- [Source data]

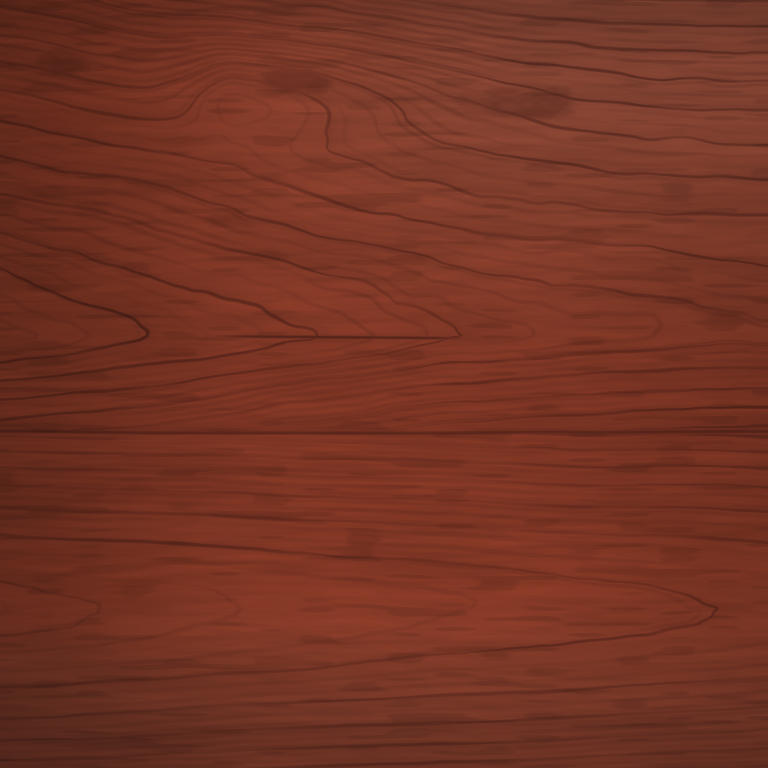
This texture is drawn by a WebGL 2 fragment shader. Its source:

```glsl
#version 300 es
precision highp float;
// Polished red-brown wood: two boards with arched growth rings, fine streaks and soft side light.

#define RED_WOOD vec3(0.525, 0.222, 0.148)
#define PALE_WOOD vec3(0.535, 0.275, 0.205)
#define LINE_TINT vec3(0.21, 0.085, 0.07)
#define SEAM_Y 0.4375
#define CRACK_Y 0.562
#define LINE_WIDTH 0.0019
#define LINE_DEPTH 0.62
#define STREAK_DEPTH 0.13
#define WARP 0.13

uniform vec2 u_resolution;
out vec4 fragColor;

float hash(vec2 p) {
  vec3 q = fract(vec3(p.xyx) * 0.1031);
  q += dot(q, q.yzx + 33.33);
  return fract((q.x + q.y) * q.z);
}

float noise(vec2 p) {
  vec2 i = floor(p), f = fract(p);
  f = f * f * f * (f * (f * 6.0 - 15.0) + 10.0);
  return mix(mix(hash(i), hash(i + vec2(1, 0)), f.x),
             mix(hash(i + vec2(0, 1)), hash(i + vec2(1, 1)), f.x), f.y);
}

float fbm(vec2 p) {
  float sum = 0.0, amp = 0.5;
  for (int i = 0; i < 4; i++) {
    sum += amp * noise(p);
    p = p * 2.03 + 17.3;
    amp *= 0.5;
  }
  return sum;
}

// Growth field of the upper board: lopsided arches, straight at the right, with one eye
float upperRings(vec2 p) {
  float reach = 0.74 - log(1.0 + exp((0.74 - p.x) * 9.0)) / 9.0;
  float dy = p.y - CRACK_Y;
  float flank = sqrt(dy * dy + 0.0002) - 0.014;
  float slope = dy > 0.0 ? 2.4 + 4.5 * dy : 8.0;
  vec2 eye = (p - vec2(0.31, 0.885)) / vec2(p.x < 0.31 ? 0.07 : 0.26, 0.06);
  float warp = WARP * (fbm(p * vec2(5.0, 8.0)) - 0.5)
             + 0.025 * noise(p * vec2(19.0, 34.0));
  return 5.0 * (reach + slope * flank + warp - 0.42 * exp(-dot(eye, eye))) + 0.05;
}

// Growth field of the lower board: long, narrow arches
float lowerRings(vec2 p) {
  float dy = p.y - 0.205 + 0.018 * (fbm(p * vec2(3.0, 5.0) + 40.0) - 0.5);
  float warp = 0.10 * (fbm(p * vec2(7.0, 22.0)) - 0.5);
  return 1.25 * (p.x + 92.0 * dy * dy + warp) - 0.15;
}

float rings(vec2 p, bool upper) {
  return upper ? upperRings(p) : lowerRings(p);
}

// Dark contour of the field, crisp on one side and shaded on the other
float contour(float h, float slope, float width, float shade) {
  float id = floor(h + 0.5);
  float d = abs(h - id) / slope;
  float line = 1.0 - smoothstep(width * 0.3, width * 1.7, d);
  float past = fract(h) / slope;
  float weight = 0.45 + 0.55 * hash(vec2(id, 7.0));
  return max(line * weight, shade * exp(-past / 0.010));
}

void main() {
  vec2 p = gl_FragCoord.xy / u_resolution;
  float seamY = SEAM_Y + 0.005 * (noise(vec2(p.x * 4.0, 3.0)) - 0.5);
  bool upper = p.y > seamY;

  // Field and its slope
  const float e = 0.0015;
  float h = rings(p, upper);
  vec2 grad = vec2(rings(p + vec2(e, 0), upper), rings(p + vec2(0, e), upper)) - h;
  float slope = max(length(grad) / e, 1.5);

  // Base colour and light
  float haze = smoothstep(0.45, 0.95, p.y) * smoothstep(0.05, 0.75, p.x);
  haze = max(haze, 0.5 * (1.0 - smoothstep(0.05, 0.26, p.y)));
  float light = mix(0.75, 1.0, smoothstep(-0.06, 0.4, p.x));
  light *= mix(0.80, 1.0, smoothstep(-0.02, 0.22, p.y));
  light *= 1.0 - 0.14 * smoothstep(0.90, 1.02, p.y);
  light *= 1.0 - 0.13 * smoothstep(0.65, 1.05, p.x) * (1.0 - 0.6 * haze);
  vec3 color = mix(RED_WOOD, PALE_WOOD, haze) * light;

  // Streaks that bend a little with the rings
  vec2 q = p + vec2(0.0, 0.02 * fbm(p * vec2(3.0, 4.0)));
  float streak = 0.55 * fbm(q * vec2(5.0, 75.0)) + 0.45 * fbm(q * vec2(16.0, 170.0) + 9.0);
  color *= 1.0 + STREAK_DEPTH * 2.0 * (streak - 0.47);
  color *= 0.96 + 0.08 * fbm(p * vec2(4.0, 11.0) + 5.0);
  float fleck = smoothstep(0.68, 0.86, noise(q * vec2(17.0, 150.0) + 31.0));
  color *= 1.0 - 0.09 * fleck;

  // Strong rings, then faint ones between them
  float patchy = smoothstep(0.22, 0.62, fbm(p * vec2(4.0, 7.0) + 60.0));
  float width = LINE_WIDTH * (0.7 + 0.7 * noise(p * vec2(14.0, 20.0)));
  float strong = contour(h, slope, width, 0.22) * (0.4 + 0.6 * patchy);
  float faint = contour(h * 2.7 + 0.4, slope * 2.7, width * 1.3, 0.12) * (1.0 - 0.6 * patchy);
  float dark = LINE_DEPTH * (upper ? 1.0 : 0.75) * max(strong, 0.38 * faint);

  // Smoky patches near the top
  for (int i = 0; i < 3; i++) {
    float n = float(i);
    vec2 s = (p - vec2(0.085 + 0.3 * n, 0.92 - 0.027 * n)) / vec2(0.035 + 0.02 * n, 0.019);
    float edge = dot(s, s) + 2.6 * (fbm(p * vec2(22.0, 45.0) + n) - 0.5);
    dark = max(dark, 0.34 * (1.0 - smoothstep(-0.2, 1.6, edge)));
  }

  // Seam between the boards and a short crack
  float seam = abs(p.y - seamY);
  float seamDark = 0.5 * (1.0 - smoothstep(0.0006, 0.0042, seam));
  seamDark = max(seamDark, (upper ? 0.26 : 0.10) * exp(-seam / 0.013));
  float crack = 1.0 - smoothstep(0.0004, 0.0030, abs(p.y - CRACK_Y + 0.008 * (p.x - 0.3)));
  crack *= smoothstep(0.26, 0.34, p.x) * (1.0 - smoothstep(0.56, 0.62, p.x));
  dark = max(dark, max(seamDark, 0.55 * crack));

  fragColor = vec4(mix(color, LINE_TINT * light, dark), 1.0);
}
```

- [Exercise aim] Among the lines above, some may include the string "define"; state how many, and nothing more.

- [Task response] 9